- _Task details_: For the word "height", find each line in the entries where it occurs and copy that line.

- _Provided material_:
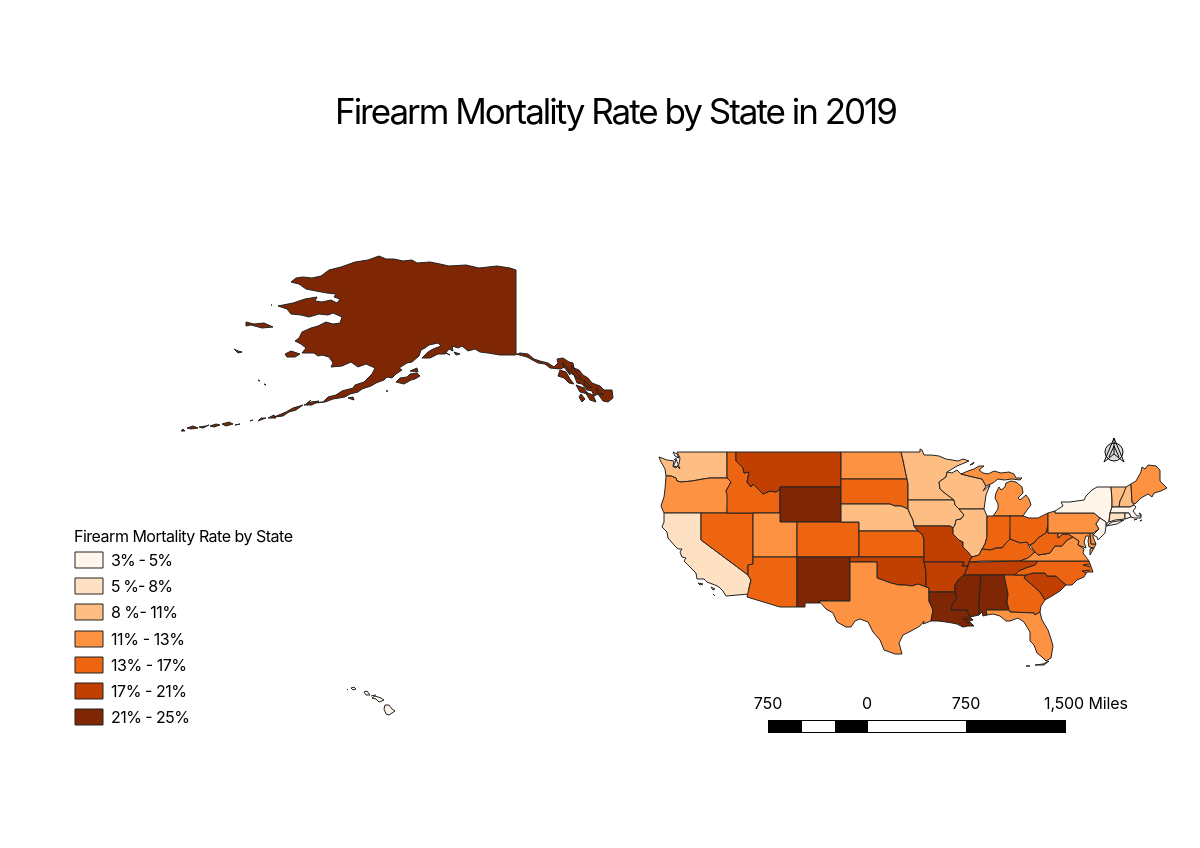
<!DOCTYPE html>
<html lang="en">
<head>
<meta charset="utf-8">
<title>Firearm Mortality Rate by State in 2019</title>
<style>
:root {
  --rate-1: #fff5eb;
  --rate-2: #fee0c3;
  --rate-3: #fdbd83;
  --rate-4: #fd9243;
  --rate-5: #ee6511;
  --rate-6: #c23f02;
  --rate-7: #7f2704;
  --border: #232323;
  --ink: #000;
  --paper: #fff;
}
html, body { margin: 0; background: var(--paper); overflow: hidden; }
svg { display: block; width: 1200px; height: 848px; }
text { font-family: Inter, "Open Sans", sans-serif; fill: var(--ink); }
.title { font-size: 35px; }
.label { font-size: 16px; }
.mid { text-anchor: middle; }
.map, .swatches { stroke: var(--border); stroke-width: 1; stroke-linejoin: round; }
.r1 { fill: var(--rate-1); }
.r2 { fill: var(--rate-2); }
.r3 { fill: var(--rate-3); }
.r4 { fill: var(--rate-4); }
.r5 { fill: var(--rate-5); }
.r6 { fill: var(--rate-6); }
.r7 { fill: var(--rate-7); }
.bar { stroke: var(--ink); stroke-width: 1; }
.north { fill: none; stroke: var(--ink); stroke-width: 1; }
</style>
</head>
<body>
<svg viewBox="0 0 1200 848" role="img" aria-label="Map of firearm mortality rate by state in 2019">
  <text class="title" x="335" y="124" textLength="563">Firearm Mortality Rate by State in 2019</text>

  <g class="map">
    <g id="alaska" class="r7">
      <path d="M516 270L510 268 497 266 488 267 479 268 466 265 449 266 440 264 430 262 417 263 412 260 403 261 394 259 386 259 379 256 368 260 355 262 341 267 329 270 321 276 312 278 303 277 296 278 291 282 299 284 306 289 316 291 327 293 336 294 334 297 340 299 337 303 331 300 322 302 315 301 317 297 305 299 293 303 278 306 287 309 291 314 301 315 309 317 319 314 328 315 333 313 342 317 340 323 333 324 326 322 318 326 311 328 302 332 299 338 295 341 301 344 306 348 302 353 314 353 318 356 322 355 329 357 333 363 331 367 342 366 351 362 358 367 366 364 375 368 372 374 364 382 355 385 353 388 342 391 336 395 328 397 323 402 308 403 311 400 306 404 325 402 333 399 345 397 350 394 358 392 362 389 371 386 376 383 384 380 387 377 392 378 396 374 402 370 399 368 407 363 412 362 419 356 421 350 425 348 429 345 438 343 441 346 433 349 428 352 422 358 430 358 438 354 445 354 449 349 453 351 452 346 458 348 462 346 468 351 475 349 480 352 488 353 500 355 515 355 520 353 528 354 534 359 540 361 548 363 554 367 558 363 557 359 563 358 569 362 573 363 574 368 579 370 583 375 588 378 592 383 600 386 604 390 612 390 613 398 608 402 603 401 598 394 594 396 592 391 587 390 582 384 577 383 574 375 570 373 565 367 560 369 550 368 545 364 538 363 527 357 516 354Z"/>
      <path d="M560 370L566 372 570 379 574 384 569 383 564 378 558 376ZM572 366L577 373 582 380 576 377 571 370ZM576 385L584 388 588 394 580 392ZM585 392L593 395 596 402 590 400ZM581 394L585 399 582 402 579 397ZM562 362L568 369 570 375 564 367ZM584 380L592 388 585 386ZM596 388L604 395 598 394Z"/>
      <path d="M396 382L400 378 407 377 410 374 417 373 420 376 415 379 411 380 404 384ZM410 371L417 368 418 372ZM246 322L254 324 264 323 273 327 262 328 251 325 246 326ZM285 354L291 351 300 354 295 357 287 357ZM234 349L238 351 242 352 238 353ZM304 405L311 402 319 401 312 405ZM286 412L293 408 303 405 296 410 289 412 283 416 274 417ZM268 418L274 415 276 418ZM348 398L353 397 354 400ZM258 380L260 381ZM264 384L266 385ZM271 305L272 305ZM386 391L388 391ZM446 353L450 355ZM454 352L460 354 456 355Z"/>
      <path d="M181 431L183 429 185 431ZM187 428L193 426 198 428 191 429ZM199 427L206 426 209 425 203 428ZM210 426L216 424 220 425 214 427ZM222 424L229 422 233 424 226 426ZM235 425L240 424ZM250 421L253 420ZM258 421L261 418 266 418Z"/>
    </g>

    <g id="hawaii" class="r1">
      <path d="M385 705L389 705 392 709 395 711 389 715 386 714 384 709ZM372 698L375 696 378 697 381 698 384 700 379 702 376 699ZM364 692L367 691 370 695 366 695ZM351 688L354 687 356 689 353 690ZM347 689L348 690ZM371 696L376 695"/>
    </g>

    <g id="west">
      <path class="r3" d="M659 457L667 460 674 461 673 466 676 468 679 464 680 458 677 452 727 452 727 478 710 478 703 479 692 481 681 482 677 481 676 478 671 476 666 476 665 469 661 462Z"/>
      <path d="M673 452L677 454 679 458 675 456ZM676 459L678 464 680 469 677 466 673 467 675 463ZM674 460L679 456" fill="none"/>
      <path class="r4" d="M666 476L671 476 676 478 677 481 681 482 692 481 703 479 710 478 727 478 731 482 726 491 728 495 727 513 664 513 661 506 664 497 665 489Z"/>
      <path class="r2" d="M664 513H701V540L748 575 751 580 749 588 749 594 726 596 723 591 719 587 715 585 707 582 704 579 697 579 696 573 689 566 684 561 686 558 682 557 680 552 682 549 678 549 674 545 668 538 667 532 662 527 664 522ZM698 583L703 584 700 585ZM711 587L715 589 713 590ZM713 594L715 596Z"/>
      <path class="r5" d="M701 513H753V564L748 565V575L701 540Z"/>
      <path class="r5" d="M727 452H736V461L743 468 744 473 749 472 747 482 751 487 753 484 758 489 763 494 770 491 776 492 780 489V513H727V495L726 491 731 482 727 478Z"/>
      <path class="r6" d="M736 452H841V487H780V489L776 492 770 491 763 494 758 489 753 484 751 487 747 482 749 472 744 473 743 468 736 461Z"/>
      <rect class="r7" x="780" y="487" width="61" height="35"/>
      <path class="r4" d="M753 513H780V522H797V557H753Z"/>
      <rect class="r5" x="797" y="522" width="62" height="35"/>
      <path class="r5" d="M753 557H797V607H780L747 597 749 588 751 580 748 575V565L753 564Z"/>
      <path class="r7" d="M797 557H850V601H819L820 603H805V607H797Z"/>
    </g>

    <g id="plains">
      <path class="r4" d="M841 452H901L903 460 905 470 907 479H841Z"/>
      <path class="r5" d="M841 479H907L908 484V509L901 506 895 506 890 504H841Z"/>
      <path class="r3" d="M841 504H890L895 506 901 506 908 509 910 514 913 520 914 526 918 531H859V522H841Z"/>
      <path class="r5" d="M859 531H918L922 534 924 539V557H859Z"/>
      <path class="r6" d="M850 557H924V562L926 571V587L918 584 912 586 905 585 899 585 891 583 877 578V562H850Z"/>
      <path class="r4" d="M850 562H877V578L891 583 899 585 905 585 912 586 918 584 929 588V601L933 610 931 621 923 624 924 621 920 626 911 631 903 635 899 643 902 654 895 654 884 650 880 640 873 632 868 622 860 619 855 621 851 627 846 627 837 622 833 613 826 609 819 601H850Z"/>
    </g>

    <g id="midwest">
      <path class="r3" d="M901 452H920V449L922 450 924 455 931 455 939 456 946 459 952 460 958 461 963 459 969 461 957 466 947 472 946 477 939 482 940 489 946 494 954 500H908V484L907 479 905 470 903 460Z"/>
      <path class="r3" d="M908 500H954L955 505 959 509 964 515 961 519 956 520 955 525 953 528 950 526H914L913 520 910 514 908 509Z"/>
      <path class="r6" d="M914 526H950L953 528 953 534 959 540 963 542 963 547 968 552 972 557 969 562 968 566H962L964 562H924V539L922 534 918 531Z"/>
      <path class="r3" d="M947 472L952 473 957 470 961 474 973 477 982 479 986 486 983 491 990 485 986 495 985 502 984 509H959L955 505 954 500 946 494 940 489 939 482 946 477Z"/>
      <path class="r3" d="M959 509H984L987 516V537L985 544 982 549 979 555 972 557 968 552 963 547 963 542 959 540 953 534 953 528 955 525 956 520 961 519 964 515Z"/>
      <path class="r4" d="M961 474L968 471 974 469 979 466 984 466 979 470 983 473 988 474 994 471 1001 473 1009 472 1014 474 1016 478 1022 478 1020 480 1012 479 1004 480 998 479 993 483 986 486 982 479 973 477ZM970 465L974 462 973 464Z"/>
      <path class="r4" d="M993 516L998 509 998 504 995 498 996 493 999 487 1001 490 1005 487 1006 483 1011 481 1016 482 1022 487 1023 493 1018 498 1020 500 1026 495 1029 499 1031 505 1027 510 1023 516 1011 516Z"/>
      <path class="r5" d="M987 516L993 516H1011L1010 539 1006 543 1002 548 996 548 991 550 982 549 985 544 987 537Z"/>
      <path class="r5" d="M1010 516H1023L1029 518 1038 518 1048 513V526L1046 533 1038 538 1034 543 1030 545 1020 543 1010 539Z"/>
    </g>

    <g id="south">
      <path class="r5" d="M972 557L979 555 982 549 991 550 996 548 1002 548 1006 543 1010 539 1020 543 1027 542 1030 548 1035 552 1028 558 1020 561H982L969 562Z"/>
      <path class="r6" d="M969 562H982L1020 561H1038L1035 565 1026 568 1019 571 1015 575H964L968 566Z"/>
      <path class="r6" d="M924 562H964L962 566H968L964 575 958 580 955 585V592H929V588L926 587V571Z"/>
      <path class="r7" d="M929 592H955L957 598 952 605 951 610H967L970 617 973 620 969 621 974 626 968 626 963 627 957 624 952 623 946 622 938 621 931 621 933 610 929 601Z"/>
      <path d="M963 619L966 617 969 619 966 620ZM965 622L970 623" fill="none"/>
      <path class="r7" d="M964 575H981L979 601V615L970 617 967 610H951L952 605 957 598 955 592V585L958 580Z"/>
      <path class="r7" d="M981 575H1004L1008 594 1007 602 1009 610H986L987 615 983 616 982 612 979 615V601Z"/>
      <path class="r5" d="M1004 575H1026L1024 578 1031 584 1040 592 1045 600 1041 606 1040 612 1035 615 1034 613 1010 612 1009 610 1007 602 1008 594Z"/>
      <path class="r4" d="M986 610H1009L1010 612 1034 613 1035 615 1040 612 1042 620 1048 630 1051 639 1053 646 1051 658 1046 661 1042 657 1037 653 1034 645 1030 641 1030 632 1024 622 1018 618 1010 621 1006 621 1000 616 993 614 987 615ZM1035 665L1043 664 1049 661 1044 665ZM1026 666L1030 666Z"/>
      <path class="r6" d="M1026 575L1033 573 1045 573 1047 576 1056 576 1066 585 1060 591 1052 596 1045 600 1040 592 1031 584 1024 578Z"/>
      <path class="r5" d="M1038 561H1089L1093 572 1087 572 1084 577 1077 580 1072 585 1066 585 1056 576H1047L1045 573H1033L1026 575H1015L1019 571 1026 568 1035 565Z"/>
      <path d="M1089 564L1083 565 1090 567M1090 570L1082 571 1086 573" fill="none"/>
      <path class="r4" d="M1073 537L1079 541 1078 545 1084 549 1083 553 1086 557 1089 561H1020L1028 558 1035 552 1038 555 1045 554 1050 553 1055 546 1062 546 1067 540ZM1094 548L1090 555 1090 549Z"/>
      <path class="r5" d="M1048 526V533H1058V538L1063 534 1068 534 1073 537 1067 540 1062 546 1055 546 1050 553 1045 554 1038 555 1035 552 1030 545 1034 543 1038 538 1046 533Z"/>
      <path class="r4" d="M1058 533H1090L1091 544H1096L1094 548 1089 547 1088 541 1089 536 1086 536 1084 542 1086 548 1078 545 1079 541 1073 537 1068 534 1063 534 1058 538Z"/>
      <path class="r4" d="M1090 533L1093 533 1093 537 1096 544H1091Z"/>
    </g>

    <g id="northeast">
      <path class="r4" d="M1048 513L1055 511V513H1094L1100 518 1096 524 1099 529 1093 533H1048Z"/>
      <path class="r1" d="M1055 511L1063 506 1061 502 1070 502 1084 500 1086 496 1092 490 1097 487H1111L1112 499V507L1110 513 1109 521 1106 525 1106 522 1100 518 1094 513H1055ZM1106 526L1112 522 1124 520 1117 524Z"/>
      <path class="r1" d="M1100 518L1106 522 1106 526 1105 533 1098 540 1097 537 1093 535 1099 529 1096 524Z"/>
      <path class="r3" d="M1111 487H1128L1123 495 1120 501 1119 507H1112V499Z"/>
      <path class="r3" d="M1126 487L1131 484 1132 502 1134 505 1130 507H1119L1120 501 1123 495Z"/>
      <path class="r4" d="M1131 484L1136 481 1141 472 1142 467 1145 469 1148 465 1156 466 1160 470V481L1164 485 1167 488 1161 491 1154 493 1152 497 1148 494 1141 498 1135 504 1132 502Z"/>
      <path class="r1" d="M1112 507H1130L1134 505 1136 507 1133 511 1137 516 1141 516 1139 513 1141 514 1141 518 1134 518 1131 517 1129 513H1110ZM1134 520L1137 519ZM1140 521L1142 520Z"/>
      <path class="r2" d="M1110 513H1125V519L1115 520 1109 522Z"/>
      <path class="r1" d="M1125 513H1129L1131 517 1125 519Z"/>
    </g>
  </g>

  <g id="north-arrow" class="north">
    <circle cx="1114" cy="452" r="9" fill="#ddd"/>
    <path d="M1114 438L1104 462 1114 454 1124 462ZM1114 438V454M1114 446L1109 457M1114 446L1119 457"/>
  </g>

  <g id="legend">
    <text class="label" x="74" y="542" textLength="219">Firearm Mortality Rate by State</text>
    <g class="swatches">
      <rect class="r1" x="75" y="552" width="28" height="16"/>
      <rect class="r2" x="75" y="578" width="28" height="16"/>
      <rect class="r3" x="75" y="604" width="28" height="16"/>
      <rect class="r4" x="75" y="631" width="28" height="16"/>
      <rect class="r5" x="75" y="657" width="28" height="16"/>
      <rect class="r6" x="75" y="683" width="28" height="16"/>
      <rect class="r7" x="75" y="709" width="28" height="16"/>
    </g>
    <text class="label" x="111" y="566" textLength="62">3% - 5%</text>
    <text class="label" x="111" y="592" textLength="62">5 %- 8%</text>
    <text class="label" x="111" y="618" textLength="67">8 %- 11%</text>
    <text class="label" x="111" y="645" textLength="74">11% - 13%</text>
    <text class="label" x="111" y="671" textLength="76">13% - 17%</text>
    <text class="label" x="111" y="697" textLength="76">17% - 21%</text>
    <text class="label" x="111" y="723" textLength="79">21% - 25%</text>
  </g>

  <g id="scale-bar">
    <text class="label mid" x="768" y="709">750</text>
    <text class="label mid" x="867" y="709">0</text>
    <text class="label mid" x="966" y="709">750</text>
    <text class="label" x="1044" y="709" textLength="84">1,500 Miles</text>
    <rect class="bar" x="768.5" y="720.5" width="297" height="12" fill="#fff"/>
    <path d="M768 720H802V733H768ZM835 720H868V733H835ZM966 720H1066V733H966Z"/>
  </g>
</svg>
</body>
</html>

- _Exercise solution_:
svg { display: block; width: 1200px; height: 848px; }
      <rect class="r7" x="780" y="487" width="61" height="35"/>
      <rect class="r5" x="797" y="522" width="62" height="35"/>
      <rect class="r1" x="75" y="552" width="28" height="16"/>
      <rect class="r2" x="75" y="578" width="28" height="16"/>
      <rect class="r3" x="75" y="604" width="28" height="16"/>
      <rect class="r4" x="75" y="631" width="28" height="16"/>
      <rect class="r5" x="75" y="657" width="28" height="16"/>
      <rect class="r6" x="75" y="683" width="28" height="16"/>
      <rect class="r7" x="75" y="709" width="28" height="16"/>
    <rect class="bar" x="768.5" y="720.5" width="297" height="12" fill="#fff"/>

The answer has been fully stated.